**What to produce**. Go through the material and pull out every line with the string "noise" in it.

----------

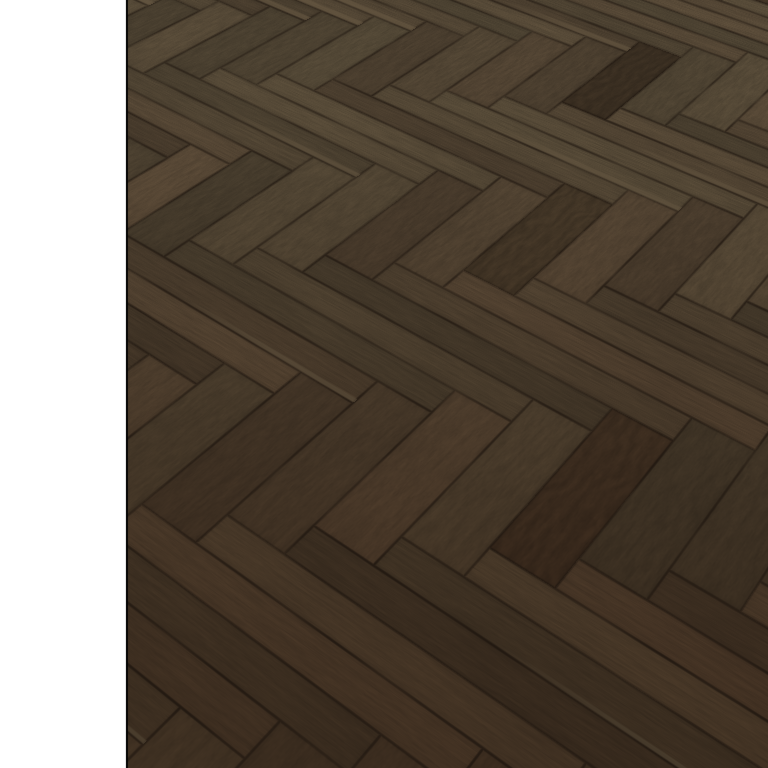
Give the GLSL for this texture, as a WebGL 2 fragment shader.

```glsl
#version 300 es
precision highp float;

uniform vec2 u_resolution;
out vec4 fragColor;

// Floor plane: columns are the step along a row, the step between rows, the base corner
const mat3 PLANE = mat3(0.0896, 0.0087, -0.004,
                        0.0755, 0.2292, -0.225,
                        0.4844, 0.3646, 1.0);
const float BOARD_LENGTH = 5.5;   // in board widths
const float MARGIN = 0.164;       // white strip on the left
const float MARGIN_LINE = 0.0025;
const float SEAM = 0.0011;        // half width of a joint
const float BOARD_VARIATION = 0.11;
const float GRAIN = 0.13;

const vec3 WOOD_NEAR = vec3(0.238, 0.180, 0.126);
const vec3 WOOD_FAR = vec3(0.318, 0.270, 0.203);
const vec3 DARK_BOARD = vec3(0.79, 0.75, 0.72);
const vec3 SEAM_COLOR = vec3(0.125, 0.090, 0.062);
const vec3 EDGE_LIGHT = vec3(0.38, 0.325, 0.245);

float hash(vec2 p) {
    vec3 q = fract(vec3(p.xyx) * 0.1031);
    q += dot(q, q.yzx + 33.33);
    return fract((q.x + q.y) * q.z);
}

float noise(vec2 p) {
    vec2 i = floor(p), f = fract(p);
    f = f * f * (3.0 - 2.0 * f);
    return mix(mix(hash(i), hash(i + vec2(1, 0)), f.x),
               mix(hash(i + vec2(0, 1)), hash(i + vec2(1, 1)), f.x), f.y);
}

float fbm(vec2 p) {
    float sum = 0.0, amp = 0.5;
    for (int i = 0; i < 4; i++) {
        sum += amp * noise(p);
        p = p * 2.03 + 17.1;
        amp *= 0.5;
    }
    return sum;
}

// Finds the board at floor point p: local = (along, across), id = (step, row, direction)
void findBoard(vec2 p, out vec2 local, out vec3 id) {
    local = vec2(0.5);
    id = vec3(0.0);
    float nearest = floor((p.x - p.y) / (2.0 * BOARD_LENGTH) + 0.5);
    for (float j = -1.0; j <= 1.0; j++) {
        float row = nearest + j;
        vec2 q = p + vec2(-row, row) * BOARD_LENGTH;
        float fall = floor(q.y), rise = ceil(q.x);
        if (q.x >= fall && q.x < fall + BOARD_LENGTH) {
            local = vec2(q.x - fall, q.y - fall);
            id = vec3(fall, row, 0.0);
        }
        if (q.y >= rise && q.y < rise + BOARD_LENGTH) {
            local = vec2(q.y - rise, q.x - rise + 1.0);
            id = vec3(rise, row, 1.0);
        }
    }
}

vec3 parquet(vec2 uv) {
    // Perspective to herringbone axes
    vec3 h = inverse(PLANE) * vec3(uv.x, 1.0 - uv.y, 1.0);
    vec2 st = h.xy / h.z;
    vec2 p = st.x + vec2(1, -1) * BOARD_LENGTH * st.y;
    vec2 dx = dFdx(p), dy = dFdy(p);
    vec2 perCanvas = vec2(length(vec2(dx.x, dy.x)), length(vec2(dx.y, dy.y))) * u_resolution.y;

    vec2 local;
    vec3 id;
    findBoard(p, local, id);
    bool rising = id.z > 0.5;
    vec2 scale = rising ? perCanvas.yx : perCanvas;
    vec2 seed = id.xy * vec2(7.0, 13.0) + id.z * 41.0 + 200.0;
    float tone = hash(seed);

    // Board colour, with one dark rising board drifting from row to row
    float distanceFade = smoothstep(0.0, 1.05, uv.y + 0.08 * (uv.x - 0.5));
    vec3 color = mix(WOOD_NEAR, WOOD_FAR, distanceFade);
    color *= 1.0 + BOARD_VARIATION * (tone - 0.5) * 2.0;
    color.r *= 1.0 + 0.05 * (hash(seed + 5.0) - 0.5);
    bool dark = rising && abs(id.x - (id.y - 1.0) * (id.y - 2.0)) < 0.5;
    if (dark) color *= DARK_BOARD;

    // Long fibres, growth rings and broad stains
    vec2 g = local + seed * 3.1;
    float fibre = fbm(g * vec2(2.5, 22.0)) - 0.47;
    float speck = noise(g * vec2(16.0, 55.0)) - 0.5;
    float rings = sin(26.0 * (local.y + 0.7 * fbm(g * vec2(0.9, 1.6))));
    float stain = fbm(uv * 7.0) - 0.47;
    color *= 1.0 + GRAIN * (1.5 * fibre + 0.35 * speck) + 0.12 * stain;
    color *= 1.0 + (dark ? 0.045 : 0.012) * rings;

    // Joints: uneven depth, heavier at some boards and towards the viewer
    vec2 size = vec2(BOARD_LENGTH, 1.0);
    vec2 edge = min(local, size - local) / scale;
    float nearSeam = min(edge.x, edge.y);
    float width = SEAM * mix(1.25, 0.7, uv.y);
    float soft = 0.0012 + 0.5 / u_resolution.y;
    float wear = mix(0.35, 0.95, noise(p * 1.3 + 60.0)) * mix(1.0, 0.65, uv.y);
    float joint = 1.0 - smoothstep(width - soft * 0.5, width + soft, nearSeam);
    color *= 1.0 - 0.09 * exp(-nearSeam / 0.004);
    color = mix(color, SEAM_COLOR, joint * wear);

    // Pale worn edges on a few falling boards
    float chosen = rising ? 0.0 : step(0.76, hash(seed + 9.0));
    float rim = 1.0 - smoothstep(0.0015, 0.0045, abs(local.y / scale.y - 0.004));
    float reach = smoothstep(0.2, 0.7, local.x / BOARD_LENGTH + 0.3 * (tone - 0.5));
    return mix(color, EDGE_LIGHT * mix(0.85, 1.1, uv.y), 0.55 * chosen * rim * reach);
}

void main() {
    vec2 uv = gl_FragCoord.xy / u_resolution;
    float aa = 0.75 / u_resolution.x;
    vec3 color = parquet(uv);

    // White margin with a thin black border
    color *= smoothstep(-aa, aa, uv.x - MARGIN - MARGIN_LINE);
    color = mix(vec3(1.0), color, smoothstep(-aa, aa, uv.x - MARGIN));
    fragColor = vec4(color, 1.0);
}
```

----------

**Output for this exercise**.
float noise(vec2 p) {
        sum += amp * noise(p);
    float speck = noise(g * vec2(16.0, 55.0)) - 0.5;
    float wear = mix(0.35, 0.95, noise(p * 1.3 + 60.0)) * mix(1.0, 0.65, uv.y);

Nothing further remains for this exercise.